◆ **What needs to be done**
Reproduce the records exactly, but not the pictures.

◆ **Input material**
+ + + +
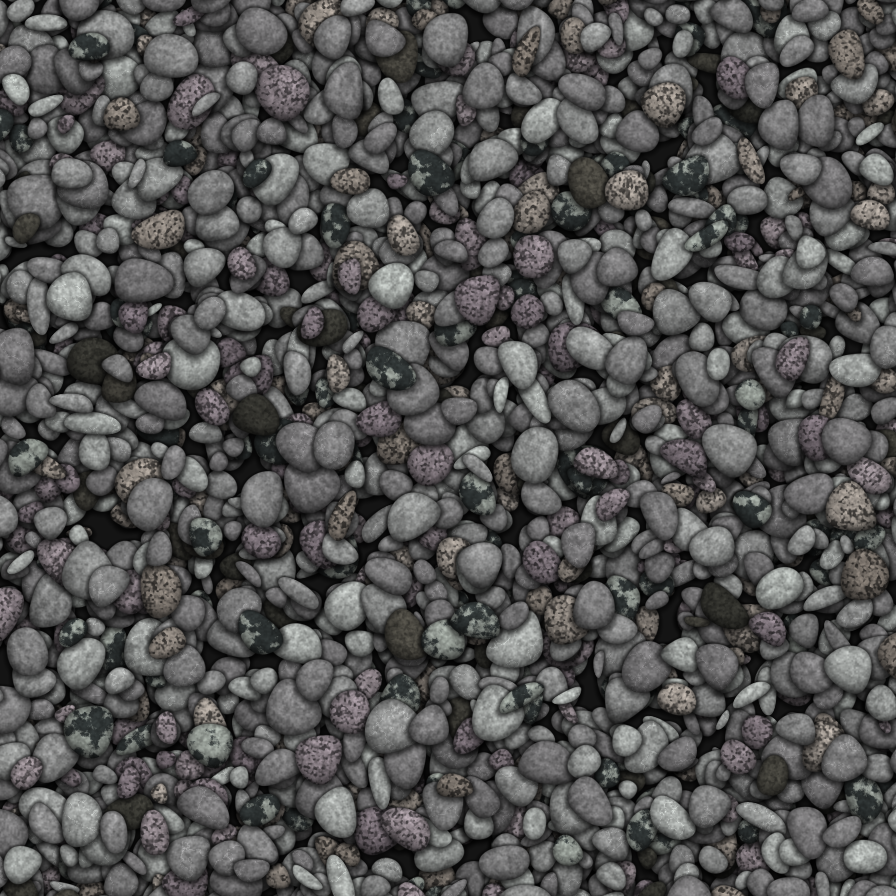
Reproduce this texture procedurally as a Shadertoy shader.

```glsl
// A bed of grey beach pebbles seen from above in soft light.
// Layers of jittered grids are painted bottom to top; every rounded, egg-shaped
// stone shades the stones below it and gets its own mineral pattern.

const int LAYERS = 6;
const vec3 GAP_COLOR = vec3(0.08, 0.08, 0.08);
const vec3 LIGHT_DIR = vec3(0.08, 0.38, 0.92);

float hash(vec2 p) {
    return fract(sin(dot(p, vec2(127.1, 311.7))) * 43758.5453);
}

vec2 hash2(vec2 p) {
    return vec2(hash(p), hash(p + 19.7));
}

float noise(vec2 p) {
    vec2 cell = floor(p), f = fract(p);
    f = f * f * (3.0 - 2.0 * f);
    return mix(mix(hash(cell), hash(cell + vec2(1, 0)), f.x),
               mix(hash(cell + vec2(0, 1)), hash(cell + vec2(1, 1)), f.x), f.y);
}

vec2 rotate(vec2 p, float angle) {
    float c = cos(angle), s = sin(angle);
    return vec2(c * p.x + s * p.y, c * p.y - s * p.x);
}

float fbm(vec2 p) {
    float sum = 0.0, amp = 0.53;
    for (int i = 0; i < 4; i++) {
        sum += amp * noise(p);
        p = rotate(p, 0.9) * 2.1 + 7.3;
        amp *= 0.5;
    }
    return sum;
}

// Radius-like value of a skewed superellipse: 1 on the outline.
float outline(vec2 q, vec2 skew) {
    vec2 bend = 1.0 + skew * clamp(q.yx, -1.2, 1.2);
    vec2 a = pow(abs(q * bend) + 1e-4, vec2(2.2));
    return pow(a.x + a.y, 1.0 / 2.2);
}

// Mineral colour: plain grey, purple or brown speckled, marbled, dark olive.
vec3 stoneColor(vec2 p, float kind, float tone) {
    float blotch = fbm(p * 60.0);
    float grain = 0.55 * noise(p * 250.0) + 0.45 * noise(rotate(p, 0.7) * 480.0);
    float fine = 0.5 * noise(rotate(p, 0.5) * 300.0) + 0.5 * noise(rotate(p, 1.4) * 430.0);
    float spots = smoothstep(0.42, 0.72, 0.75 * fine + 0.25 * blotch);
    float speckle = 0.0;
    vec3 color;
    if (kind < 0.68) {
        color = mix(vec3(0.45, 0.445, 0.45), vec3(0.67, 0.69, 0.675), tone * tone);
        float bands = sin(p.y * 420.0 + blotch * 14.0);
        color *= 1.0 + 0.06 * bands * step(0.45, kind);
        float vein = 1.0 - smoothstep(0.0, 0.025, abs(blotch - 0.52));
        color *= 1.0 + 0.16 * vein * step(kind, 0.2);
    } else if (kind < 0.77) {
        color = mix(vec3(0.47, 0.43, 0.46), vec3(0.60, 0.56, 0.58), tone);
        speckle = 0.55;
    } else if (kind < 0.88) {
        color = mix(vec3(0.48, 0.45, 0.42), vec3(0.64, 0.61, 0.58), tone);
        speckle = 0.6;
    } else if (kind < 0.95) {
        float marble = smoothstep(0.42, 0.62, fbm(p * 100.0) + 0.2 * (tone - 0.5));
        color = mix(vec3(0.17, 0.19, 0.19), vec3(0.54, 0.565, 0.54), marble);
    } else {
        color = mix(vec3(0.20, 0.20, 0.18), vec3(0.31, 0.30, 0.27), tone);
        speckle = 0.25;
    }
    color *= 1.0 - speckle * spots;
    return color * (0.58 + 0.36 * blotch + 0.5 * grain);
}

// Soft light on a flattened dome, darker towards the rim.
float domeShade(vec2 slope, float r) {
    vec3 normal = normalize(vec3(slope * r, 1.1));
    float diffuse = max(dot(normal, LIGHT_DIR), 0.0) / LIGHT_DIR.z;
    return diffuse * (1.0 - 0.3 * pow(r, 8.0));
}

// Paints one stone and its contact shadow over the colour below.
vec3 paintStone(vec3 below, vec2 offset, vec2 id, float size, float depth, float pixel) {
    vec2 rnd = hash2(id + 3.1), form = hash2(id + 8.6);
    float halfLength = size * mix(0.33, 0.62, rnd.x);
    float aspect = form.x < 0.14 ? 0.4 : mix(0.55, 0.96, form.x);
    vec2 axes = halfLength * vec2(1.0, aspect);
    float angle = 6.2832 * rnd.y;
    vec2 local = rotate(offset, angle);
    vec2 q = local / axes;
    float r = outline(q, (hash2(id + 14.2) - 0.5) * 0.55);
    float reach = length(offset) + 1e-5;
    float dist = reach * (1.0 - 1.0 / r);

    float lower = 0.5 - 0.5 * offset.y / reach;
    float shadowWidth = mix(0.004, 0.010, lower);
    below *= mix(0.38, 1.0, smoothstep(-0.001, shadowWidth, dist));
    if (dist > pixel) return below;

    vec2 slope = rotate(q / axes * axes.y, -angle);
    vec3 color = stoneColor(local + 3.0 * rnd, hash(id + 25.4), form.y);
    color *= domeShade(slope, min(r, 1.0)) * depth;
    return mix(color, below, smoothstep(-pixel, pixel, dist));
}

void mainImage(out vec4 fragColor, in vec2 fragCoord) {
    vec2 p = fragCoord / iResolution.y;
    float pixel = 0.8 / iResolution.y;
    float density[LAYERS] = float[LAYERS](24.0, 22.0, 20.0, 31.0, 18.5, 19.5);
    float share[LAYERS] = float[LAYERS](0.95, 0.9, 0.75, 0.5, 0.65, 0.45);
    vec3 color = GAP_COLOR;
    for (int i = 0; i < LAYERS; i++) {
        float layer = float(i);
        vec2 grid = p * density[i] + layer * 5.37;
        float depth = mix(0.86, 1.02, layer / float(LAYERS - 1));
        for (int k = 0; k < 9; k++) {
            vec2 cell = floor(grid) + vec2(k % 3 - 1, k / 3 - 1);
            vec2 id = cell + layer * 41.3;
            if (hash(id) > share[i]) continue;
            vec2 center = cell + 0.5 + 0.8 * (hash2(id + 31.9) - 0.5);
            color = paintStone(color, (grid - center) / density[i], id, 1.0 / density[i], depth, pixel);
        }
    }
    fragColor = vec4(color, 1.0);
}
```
+ + + +
◆ **Reply**
Reproduce this texture procedurally as a Shadertoy shader.

```glsl
// A bed of grey beach pebbles seen from above in soft light.
// Layers of jittered grids are painted bottom to top; every rounded, egg-shaped
// stone shades the stones below it and gets its own mineral pattern.

const int LAYERS = 6;
const vec3 GAP_COLOR = vec3(0.08, 0.08, 0.08);
const vec3 LIGHT_DIR = vec3(0.08, 0.38, 0.92);

float hash(vec2 p) {
    return fract(sin(dot(p, vec2(127.1, 311.7))) * 43758.5453);
}

vec2 hash2(vec2 p) {
    return vec2(hash(p), hash(p + 19.7));
}

float noise(vec2 p) {
    vec2 cell = floor(p), f = fract(p);
    f = f * f * (3.0 - 2.0 * f);
    return mix(mix(hash(cell), hash(cell + vec2(1, 0)), f.x),
               mix(hash(cell + vec2(0, 1)), hash(cell + vec2(1, 1)), f.x), f.y);
}

vec2 rotate(vec2 p, float angle) {
    float c = cos(angle), s = sin(angle);
    return vec2(c * p.x + s * p.y, c * p.y - s * p.x);
}

float fbm(vec2 p) {
    float sum = 0.0, amp = 0.53;
    for (int i = 0; i < 4; i++) {
        sum += amp * noise(p);
        p = rotate(p, 0.9) * 2.1 + 7.3;
        amp *= 0.5;
    }
    return sum;
}

// Radius-like value of a skewed superellipse: 1 on the outline.
float outline(vec2 q, vec2 skew) {
    vec2 bend = 1.0 + skew * clamp(q.yx, -1.2, 1.2);
    vec2 a = pow(abs(q * bend) + 1e-4, vec2(2.2));
    return pow(a.x + a.y, 1.0 / 2.2);
}

// Mineral colour: plain grey, purple or brown speckled, marbled, dark olive.
vec3 stoneColor(vec2 p, float kind, float tone) {
    float blotch = fbm(p * 60.0);
    float grain = 0.55 * noise(p * 250.0) + 0.45 * noise(rotate(p, 0.7) * 480.0);
    float fine = 0.5 * noise(rotate(p, 0.5) * 300.0) + 0.5 * noise(rotate(p, 1.4) * 430.0);
    float spots = smoothstep(0.42, 0.72, 0.75 * fine + 0.25 * blotch);
    float speckle = 0.0;
    vec3 color;
    if (kind < 0.68) {
        color = mix(vec3(0.45, 0.445, 0.45), vec3(0.67, 0.69, 0.675), tone * tone);
        float bands = sin(p.y * 420.0 + blotch * 14.0);
        color *= 1.0 + 0.06 * bands * step(0.45, kind);
        float vein = 1.0 - smoothstep(0.0, 0.025, abs(blotch - 0.52));
        color *= 1.0 + 0.16 * vein * step(kind, 0.2);
    } else if (kind < 0.77) {
        color = mix(vec3(0.47, 0.43, 0.46), vec3(0.60, 0.56, 0.58), tone);
        speckle = 0.55;
    } else if (kind < 0.88) {
        color = mix(vec3(0.48, 0.45, 0.42), vec3(0.64, 0.61, 0.58), tone);
        speckle = 0.6;
    } else if (kind < 0.95) {
        float marble = smoothstep(0.42, 0.62, fbm(p * 100.0) + 0.2 * (tone - 0.5));
        color = mix(vec3(0.17, 0.19, 0.19), vec3(0.54, 0.565, 0.54), marble);
    } else {
        color = mix(vec3(0.20, 0.20, 0.18), vec3(0.31, 0.30, 0.27), tone);
        speckle = 0.25;
    }
    color *= 1.0 - speckle * spots;
    return color * (0.58 + 0.36 * blotch + 0.5 * grain);
}

// Soft light on a flattened dome, darker towards the rim.
float domeShade(vec2 slope, float r) {
    vec3 normal = normalize(vec3(slope * r, 1.1));
    float diffuse = max(dot(normal, LIGHT_DIR), 0.0) / LIGHT_DIR.z;
    return diffuse * (1.0 - 0.3 * pow(r, 8.0));
}

// Paints one stone and its contact shadow over the colour below.
vec3 paintStone(vec3 below, vec2 offset, vec2 id, float size, float depth, float pixel) {
    vec2 rnd = hash2(id + 3.1), form = hash2(id + 8.6);
    float halfLength = size * mix(0.33, 0.62, rnd.x);
    float aspect = form.x < 0.14 ? 0.4 : mix(0.55, 0.96, form.x);
    vec2 axes = halfLength * vec2(1.0, aspect);
    float angle = 6.2832 * rnd.y;
    vec2 local = rotate(offset, angle);
    vec2 q = local / axes;
    float r = outline(q, (hash2(id + 14.2) - 0.5) * 0.55);
    float reach = length(offset) + 1e-5;
    float dist = reach * (1.0 - 1.0 / r);

    float lower = 0.5 - 0.5 * offset.y / reach;
    float shadowWidth = mix(0.004, 0.010, lower);
    below *= mix(0.38, 1.0, smoothstep(-0.001, shadowWidth, dist));
    if (dist > pixel) return below;

    vec2 slope = rotate(q / axes * axes.y, -angle);
    vec3 color = stoneColor(local + 3.0 * rnd, hash(id + 25.4), form.y);
    color *= domeShade(slope, min(r, 1.0)) * depth;
    return mix(color, below, smoothstep(-pixel, pixel, dist));
}

void mainImage(out vec4 fragColor, in vec2 fragCoord) {
    vec2 p = fragCoord / iResolution.y;
    float pixel = 0.8 / iResolution.y;
    float density[LAYERS] = float[LAYERS](24.0, 22.0, 20.0, 31.0, 18.5, 19.5);
    float share[LAYERS] = float[LAYERS](0.95, 0.9, 0.75, 0.5, 0.65, 0.45);
    vec3 color = GAP_COLOR;
    for (int i = 0; i < LAYERS; i++) {
        float layer = float(i);
        vec2 grid = p * density[i] + layer * 5.37;
        float depth = mix(0.86, 1.02, layer / float(LAYERS - 1));
        for (int k = 0; k < 9; k++) {
            vec2 cell = floor(grid) + vec2(k % 3 - 1, k / 3 - 1);
            vec2 id = cell + layer * 41.3;
            if (hash(id) > share[i]) continue;
            vec2 center = cell + 0.5 + 0.8 * (hash2(id + 31.9) - 0.5);
            color = paintStone(color, (grid - center) / density[i], id, 1.0 / density[i], depth, pixel);
        }
    }
    fragColor = vec4(color, 1.0);
}
```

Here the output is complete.